Pontiac G6 Problems
Even during the car's budding, the first Pontiac G6 introduced in 2004 was immediately well-received by the public. Its stylish and sporty appeal has earned the fancy of car owners from around the globe, and in fact, the mid-size car was dubbed as Pontiac's
go-to car. Despite its esteemed fame, the car suffers from several issues that can need to be addressed. Pontiac fan or not, better take note of these common problems encountered with the G6 in order to prepare when such issues arise.
One of the most common issues reported by Pontiac G6 owners involves steering problems. The reports claim that the car's power steering may lock up or go out completely during the drive. Drivers reported several symptoms they encountered, which may include an increased effort in steering the wheel or a noticeable movement by the steering wheel itself.
According to most service bulletins, these problems were usually caused by low levels of steering fluid and damaged parts in the power steering assembly. To check, it is advised that the G6's sockets and steering gears are to be inspected for signs of defects. When looking for a fix, the most common solution reported for this steering failure is a steering column replacement.
Brake light problem
Another commonly experienced problem encountered with a Pontiac G6 is a brake light defect. The brake lights are often found to light up by themselves, even if the brake was not applied. This problem is primarily attributed to a faulty wiring. In fact, in February 2009, the General Motors Company recalled around 8,000 units of G6 autos due to recurring brake light problems.
Convertible top defect

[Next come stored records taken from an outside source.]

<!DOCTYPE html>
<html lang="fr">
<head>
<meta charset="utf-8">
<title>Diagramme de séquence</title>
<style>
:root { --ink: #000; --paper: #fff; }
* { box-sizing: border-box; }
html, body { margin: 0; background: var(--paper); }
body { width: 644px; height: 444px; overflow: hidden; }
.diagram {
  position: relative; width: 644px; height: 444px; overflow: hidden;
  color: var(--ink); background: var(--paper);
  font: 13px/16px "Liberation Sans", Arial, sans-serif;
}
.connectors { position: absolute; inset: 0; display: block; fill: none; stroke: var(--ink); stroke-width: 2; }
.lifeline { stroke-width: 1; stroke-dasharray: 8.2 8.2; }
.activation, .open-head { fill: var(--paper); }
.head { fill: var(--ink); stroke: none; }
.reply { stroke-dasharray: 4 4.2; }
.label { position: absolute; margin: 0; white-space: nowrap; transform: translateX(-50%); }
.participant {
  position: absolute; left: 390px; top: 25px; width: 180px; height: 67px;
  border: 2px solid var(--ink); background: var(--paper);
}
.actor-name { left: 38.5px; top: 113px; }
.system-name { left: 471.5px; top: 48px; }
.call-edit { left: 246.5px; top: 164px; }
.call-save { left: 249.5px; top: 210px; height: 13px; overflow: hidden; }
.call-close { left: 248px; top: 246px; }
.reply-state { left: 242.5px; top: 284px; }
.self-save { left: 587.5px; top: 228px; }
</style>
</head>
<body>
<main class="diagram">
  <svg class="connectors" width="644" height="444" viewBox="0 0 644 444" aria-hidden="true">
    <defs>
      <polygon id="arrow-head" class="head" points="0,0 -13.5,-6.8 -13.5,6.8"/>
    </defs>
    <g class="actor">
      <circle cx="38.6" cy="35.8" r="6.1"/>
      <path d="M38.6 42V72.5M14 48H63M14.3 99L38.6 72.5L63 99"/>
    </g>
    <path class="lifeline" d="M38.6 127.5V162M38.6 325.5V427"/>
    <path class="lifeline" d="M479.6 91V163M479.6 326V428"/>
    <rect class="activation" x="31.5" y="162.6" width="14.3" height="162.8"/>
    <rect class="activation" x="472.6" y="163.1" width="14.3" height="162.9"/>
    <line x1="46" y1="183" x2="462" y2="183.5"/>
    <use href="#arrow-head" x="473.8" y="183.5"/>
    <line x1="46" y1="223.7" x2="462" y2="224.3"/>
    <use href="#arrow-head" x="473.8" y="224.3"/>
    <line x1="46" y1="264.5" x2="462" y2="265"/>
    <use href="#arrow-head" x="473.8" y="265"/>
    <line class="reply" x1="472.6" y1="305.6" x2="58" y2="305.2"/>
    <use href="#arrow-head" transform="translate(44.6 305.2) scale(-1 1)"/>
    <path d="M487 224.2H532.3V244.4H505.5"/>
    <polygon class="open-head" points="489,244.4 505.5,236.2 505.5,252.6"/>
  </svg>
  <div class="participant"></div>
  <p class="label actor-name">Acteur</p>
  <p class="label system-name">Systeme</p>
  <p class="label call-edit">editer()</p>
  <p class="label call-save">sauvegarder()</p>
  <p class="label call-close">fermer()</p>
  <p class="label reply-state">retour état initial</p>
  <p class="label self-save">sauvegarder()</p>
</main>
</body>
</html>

The Pontiac G6 is offered in different body styles which include coupe, sedan, and the classy convertible. Among the body styles, the popular G6 convertible has been known to exhibit exterior damage, the more prominent of which is a stuck top. This damaged part usually gives excessive resistance, causing the top to fail to open. The most probable cause of this problem is a rusting pivot point. Luckily, this type of defect is easily addressed with a WD-40 and a wire brush.